(Saved data entries)
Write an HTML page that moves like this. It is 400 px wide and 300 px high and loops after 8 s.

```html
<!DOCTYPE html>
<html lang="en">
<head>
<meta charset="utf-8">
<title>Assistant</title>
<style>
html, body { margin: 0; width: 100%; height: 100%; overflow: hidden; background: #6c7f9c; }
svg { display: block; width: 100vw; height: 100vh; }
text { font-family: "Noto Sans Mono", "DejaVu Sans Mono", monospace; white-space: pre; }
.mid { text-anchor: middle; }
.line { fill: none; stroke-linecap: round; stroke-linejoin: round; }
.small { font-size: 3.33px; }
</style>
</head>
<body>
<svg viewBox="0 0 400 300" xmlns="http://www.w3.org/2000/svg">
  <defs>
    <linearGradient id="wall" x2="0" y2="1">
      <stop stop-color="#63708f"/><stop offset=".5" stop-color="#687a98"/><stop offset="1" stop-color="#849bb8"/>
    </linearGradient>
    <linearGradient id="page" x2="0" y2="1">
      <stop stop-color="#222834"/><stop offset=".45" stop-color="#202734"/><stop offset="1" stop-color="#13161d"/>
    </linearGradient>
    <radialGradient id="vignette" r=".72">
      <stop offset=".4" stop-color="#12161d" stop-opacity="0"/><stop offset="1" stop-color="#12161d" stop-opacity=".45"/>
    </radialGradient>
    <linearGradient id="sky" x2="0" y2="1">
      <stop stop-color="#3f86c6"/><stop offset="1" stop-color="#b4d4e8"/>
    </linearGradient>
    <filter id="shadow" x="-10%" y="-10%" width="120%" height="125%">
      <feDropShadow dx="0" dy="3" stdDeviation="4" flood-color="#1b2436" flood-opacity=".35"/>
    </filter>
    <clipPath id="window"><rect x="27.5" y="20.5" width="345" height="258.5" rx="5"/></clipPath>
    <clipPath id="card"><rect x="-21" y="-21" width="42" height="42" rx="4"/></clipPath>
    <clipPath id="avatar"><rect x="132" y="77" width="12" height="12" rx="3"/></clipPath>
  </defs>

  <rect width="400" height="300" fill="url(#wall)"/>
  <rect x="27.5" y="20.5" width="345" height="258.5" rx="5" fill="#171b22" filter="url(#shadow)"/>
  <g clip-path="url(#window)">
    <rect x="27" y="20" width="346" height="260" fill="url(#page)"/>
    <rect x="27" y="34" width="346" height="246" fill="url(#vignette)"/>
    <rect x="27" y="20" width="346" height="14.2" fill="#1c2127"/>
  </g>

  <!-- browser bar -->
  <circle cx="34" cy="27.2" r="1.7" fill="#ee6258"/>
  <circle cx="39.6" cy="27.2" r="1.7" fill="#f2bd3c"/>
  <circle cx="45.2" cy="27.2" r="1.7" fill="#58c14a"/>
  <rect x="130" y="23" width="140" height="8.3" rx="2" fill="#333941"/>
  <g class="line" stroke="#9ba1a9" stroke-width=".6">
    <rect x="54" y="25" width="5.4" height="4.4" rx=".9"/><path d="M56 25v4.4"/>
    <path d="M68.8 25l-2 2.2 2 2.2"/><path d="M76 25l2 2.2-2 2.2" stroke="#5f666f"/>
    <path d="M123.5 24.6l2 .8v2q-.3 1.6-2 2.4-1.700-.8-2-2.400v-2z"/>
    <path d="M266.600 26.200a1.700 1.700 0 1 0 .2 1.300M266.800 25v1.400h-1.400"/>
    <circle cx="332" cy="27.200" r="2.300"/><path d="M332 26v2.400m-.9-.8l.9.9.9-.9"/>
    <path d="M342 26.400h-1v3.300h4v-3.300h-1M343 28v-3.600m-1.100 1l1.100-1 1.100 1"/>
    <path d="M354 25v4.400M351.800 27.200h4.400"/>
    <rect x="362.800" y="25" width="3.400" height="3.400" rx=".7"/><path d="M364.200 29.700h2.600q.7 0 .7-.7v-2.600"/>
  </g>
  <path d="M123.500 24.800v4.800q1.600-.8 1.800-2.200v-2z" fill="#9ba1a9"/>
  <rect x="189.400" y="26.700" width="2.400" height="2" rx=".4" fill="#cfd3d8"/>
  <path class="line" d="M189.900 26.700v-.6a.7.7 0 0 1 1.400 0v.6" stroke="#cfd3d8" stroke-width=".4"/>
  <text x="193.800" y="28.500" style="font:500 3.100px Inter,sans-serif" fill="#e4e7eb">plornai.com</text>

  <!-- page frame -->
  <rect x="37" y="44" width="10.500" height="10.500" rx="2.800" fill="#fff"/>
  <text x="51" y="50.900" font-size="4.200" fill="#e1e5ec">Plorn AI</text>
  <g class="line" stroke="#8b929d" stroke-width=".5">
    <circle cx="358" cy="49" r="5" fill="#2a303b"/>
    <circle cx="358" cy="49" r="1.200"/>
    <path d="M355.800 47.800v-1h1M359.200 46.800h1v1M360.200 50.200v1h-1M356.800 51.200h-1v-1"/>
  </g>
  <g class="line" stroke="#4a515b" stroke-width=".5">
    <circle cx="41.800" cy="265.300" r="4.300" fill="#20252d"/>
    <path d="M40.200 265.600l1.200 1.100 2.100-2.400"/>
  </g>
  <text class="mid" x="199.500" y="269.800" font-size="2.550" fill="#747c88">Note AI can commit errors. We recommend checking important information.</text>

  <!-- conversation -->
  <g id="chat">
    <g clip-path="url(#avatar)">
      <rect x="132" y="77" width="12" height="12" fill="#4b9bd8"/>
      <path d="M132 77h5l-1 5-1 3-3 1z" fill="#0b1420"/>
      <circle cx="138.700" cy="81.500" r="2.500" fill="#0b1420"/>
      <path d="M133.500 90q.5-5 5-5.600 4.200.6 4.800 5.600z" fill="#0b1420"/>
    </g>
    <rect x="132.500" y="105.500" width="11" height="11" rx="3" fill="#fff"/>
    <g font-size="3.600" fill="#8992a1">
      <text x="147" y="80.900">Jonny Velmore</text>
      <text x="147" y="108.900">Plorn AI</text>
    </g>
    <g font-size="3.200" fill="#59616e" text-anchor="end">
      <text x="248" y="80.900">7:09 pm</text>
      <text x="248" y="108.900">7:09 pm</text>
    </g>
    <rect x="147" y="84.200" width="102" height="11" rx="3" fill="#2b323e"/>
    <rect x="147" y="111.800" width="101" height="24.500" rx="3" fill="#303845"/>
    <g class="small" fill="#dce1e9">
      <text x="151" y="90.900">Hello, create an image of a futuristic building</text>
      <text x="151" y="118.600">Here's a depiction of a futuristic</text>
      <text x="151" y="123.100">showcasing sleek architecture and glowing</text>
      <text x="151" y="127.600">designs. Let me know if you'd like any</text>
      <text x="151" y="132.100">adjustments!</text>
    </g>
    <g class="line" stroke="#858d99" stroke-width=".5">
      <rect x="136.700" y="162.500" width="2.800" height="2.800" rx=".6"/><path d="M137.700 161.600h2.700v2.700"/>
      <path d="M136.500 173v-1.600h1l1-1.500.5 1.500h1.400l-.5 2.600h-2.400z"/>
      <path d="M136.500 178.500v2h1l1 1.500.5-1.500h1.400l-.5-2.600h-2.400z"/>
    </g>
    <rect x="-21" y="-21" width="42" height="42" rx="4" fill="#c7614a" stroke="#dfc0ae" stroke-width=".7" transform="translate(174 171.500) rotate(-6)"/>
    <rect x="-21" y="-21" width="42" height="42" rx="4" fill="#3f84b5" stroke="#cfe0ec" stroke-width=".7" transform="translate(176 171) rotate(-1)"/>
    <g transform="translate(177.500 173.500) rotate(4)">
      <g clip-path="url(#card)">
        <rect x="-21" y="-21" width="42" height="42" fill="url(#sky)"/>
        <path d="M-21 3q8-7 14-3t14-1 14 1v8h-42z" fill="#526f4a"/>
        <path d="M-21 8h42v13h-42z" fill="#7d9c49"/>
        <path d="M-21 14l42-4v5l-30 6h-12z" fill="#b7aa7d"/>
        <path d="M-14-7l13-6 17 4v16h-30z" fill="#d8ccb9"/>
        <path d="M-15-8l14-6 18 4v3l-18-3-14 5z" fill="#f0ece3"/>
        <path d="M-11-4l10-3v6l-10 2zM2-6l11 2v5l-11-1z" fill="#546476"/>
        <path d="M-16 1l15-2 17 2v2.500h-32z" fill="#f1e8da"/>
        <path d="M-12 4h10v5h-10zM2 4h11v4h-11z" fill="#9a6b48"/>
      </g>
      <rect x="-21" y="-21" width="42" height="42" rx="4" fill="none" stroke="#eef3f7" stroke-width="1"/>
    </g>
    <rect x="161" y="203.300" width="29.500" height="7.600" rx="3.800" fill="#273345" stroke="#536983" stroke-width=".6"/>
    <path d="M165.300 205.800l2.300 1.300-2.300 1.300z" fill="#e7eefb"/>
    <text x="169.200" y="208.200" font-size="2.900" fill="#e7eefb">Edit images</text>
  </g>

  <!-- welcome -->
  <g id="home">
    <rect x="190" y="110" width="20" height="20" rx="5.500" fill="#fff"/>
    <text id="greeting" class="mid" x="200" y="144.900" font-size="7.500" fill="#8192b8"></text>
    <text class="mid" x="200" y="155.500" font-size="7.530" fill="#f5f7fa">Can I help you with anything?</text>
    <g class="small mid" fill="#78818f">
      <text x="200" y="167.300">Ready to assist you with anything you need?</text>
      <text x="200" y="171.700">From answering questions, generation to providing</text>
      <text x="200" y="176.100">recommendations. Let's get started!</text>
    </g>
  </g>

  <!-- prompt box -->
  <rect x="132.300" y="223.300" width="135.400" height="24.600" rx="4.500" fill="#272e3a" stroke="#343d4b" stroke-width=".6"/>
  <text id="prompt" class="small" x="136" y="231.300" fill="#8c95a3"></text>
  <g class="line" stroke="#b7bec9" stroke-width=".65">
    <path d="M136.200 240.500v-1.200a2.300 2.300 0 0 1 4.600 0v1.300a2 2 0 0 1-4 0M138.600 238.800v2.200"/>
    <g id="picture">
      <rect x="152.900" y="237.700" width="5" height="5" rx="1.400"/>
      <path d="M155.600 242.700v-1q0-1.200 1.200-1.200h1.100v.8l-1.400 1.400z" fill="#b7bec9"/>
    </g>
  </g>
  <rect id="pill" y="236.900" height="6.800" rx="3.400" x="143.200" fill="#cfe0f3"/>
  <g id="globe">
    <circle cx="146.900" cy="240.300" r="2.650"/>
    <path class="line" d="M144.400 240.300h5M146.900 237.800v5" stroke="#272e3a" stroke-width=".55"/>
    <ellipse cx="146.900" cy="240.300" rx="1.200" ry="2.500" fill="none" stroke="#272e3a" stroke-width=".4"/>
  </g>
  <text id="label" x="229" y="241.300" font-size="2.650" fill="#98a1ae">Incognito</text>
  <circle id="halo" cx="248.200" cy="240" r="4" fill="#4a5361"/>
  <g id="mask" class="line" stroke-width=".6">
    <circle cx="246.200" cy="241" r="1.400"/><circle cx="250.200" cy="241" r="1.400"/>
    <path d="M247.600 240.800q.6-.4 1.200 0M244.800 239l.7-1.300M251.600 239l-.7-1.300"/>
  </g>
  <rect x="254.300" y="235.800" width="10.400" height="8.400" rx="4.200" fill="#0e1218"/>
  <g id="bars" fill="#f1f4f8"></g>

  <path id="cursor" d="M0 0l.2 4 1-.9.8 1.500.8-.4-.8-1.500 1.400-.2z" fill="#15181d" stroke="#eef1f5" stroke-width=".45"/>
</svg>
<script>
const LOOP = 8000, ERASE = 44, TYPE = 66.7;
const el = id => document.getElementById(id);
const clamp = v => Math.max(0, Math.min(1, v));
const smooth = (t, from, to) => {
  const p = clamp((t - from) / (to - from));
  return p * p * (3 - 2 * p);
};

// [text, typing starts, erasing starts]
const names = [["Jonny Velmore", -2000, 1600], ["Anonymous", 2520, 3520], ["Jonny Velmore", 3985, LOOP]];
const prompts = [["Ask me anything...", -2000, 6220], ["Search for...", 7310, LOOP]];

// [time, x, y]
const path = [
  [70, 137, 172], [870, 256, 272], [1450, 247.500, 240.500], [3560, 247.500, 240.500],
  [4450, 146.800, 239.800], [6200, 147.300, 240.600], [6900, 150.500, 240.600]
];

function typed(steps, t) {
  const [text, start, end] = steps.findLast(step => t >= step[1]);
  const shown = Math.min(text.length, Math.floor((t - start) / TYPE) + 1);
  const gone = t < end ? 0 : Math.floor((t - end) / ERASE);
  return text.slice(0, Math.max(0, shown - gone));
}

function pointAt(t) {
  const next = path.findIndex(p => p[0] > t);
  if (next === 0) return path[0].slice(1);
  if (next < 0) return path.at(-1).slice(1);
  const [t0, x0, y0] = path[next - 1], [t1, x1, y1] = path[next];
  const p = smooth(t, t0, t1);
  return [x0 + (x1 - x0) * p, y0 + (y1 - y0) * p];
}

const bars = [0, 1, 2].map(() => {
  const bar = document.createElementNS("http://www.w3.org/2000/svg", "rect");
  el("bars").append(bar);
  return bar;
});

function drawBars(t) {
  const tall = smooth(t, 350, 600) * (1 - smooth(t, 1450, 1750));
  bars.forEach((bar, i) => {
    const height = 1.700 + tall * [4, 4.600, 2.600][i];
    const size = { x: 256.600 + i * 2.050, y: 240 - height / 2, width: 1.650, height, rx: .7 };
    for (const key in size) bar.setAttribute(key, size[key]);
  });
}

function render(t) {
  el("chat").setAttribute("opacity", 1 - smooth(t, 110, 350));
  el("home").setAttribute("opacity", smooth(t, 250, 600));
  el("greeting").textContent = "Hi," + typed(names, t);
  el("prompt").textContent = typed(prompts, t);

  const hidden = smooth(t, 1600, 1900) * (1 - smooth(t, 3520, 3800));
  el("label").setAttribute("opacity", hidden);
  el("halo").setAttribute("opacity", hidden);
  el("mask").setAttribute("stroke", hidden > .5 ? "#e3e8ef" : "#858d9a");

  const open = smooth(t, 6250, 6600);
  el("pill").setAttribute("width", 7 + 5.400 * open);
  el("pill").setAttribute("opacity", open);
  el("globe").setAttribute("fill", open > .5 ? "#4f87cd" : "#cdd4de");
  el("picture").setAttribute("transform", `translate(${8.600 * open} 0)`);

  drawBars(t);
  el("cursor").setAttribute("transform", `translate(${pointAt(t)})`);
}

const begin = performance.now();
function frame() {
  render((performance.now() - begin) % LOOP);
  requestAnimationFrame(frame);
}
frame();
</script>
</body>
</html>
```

● **WORK TO COMPLETE**: Line count for the string "greeting": work it out from the records above and reply with the number alone.

● **ANSWER TO THE EXERCISE**: 2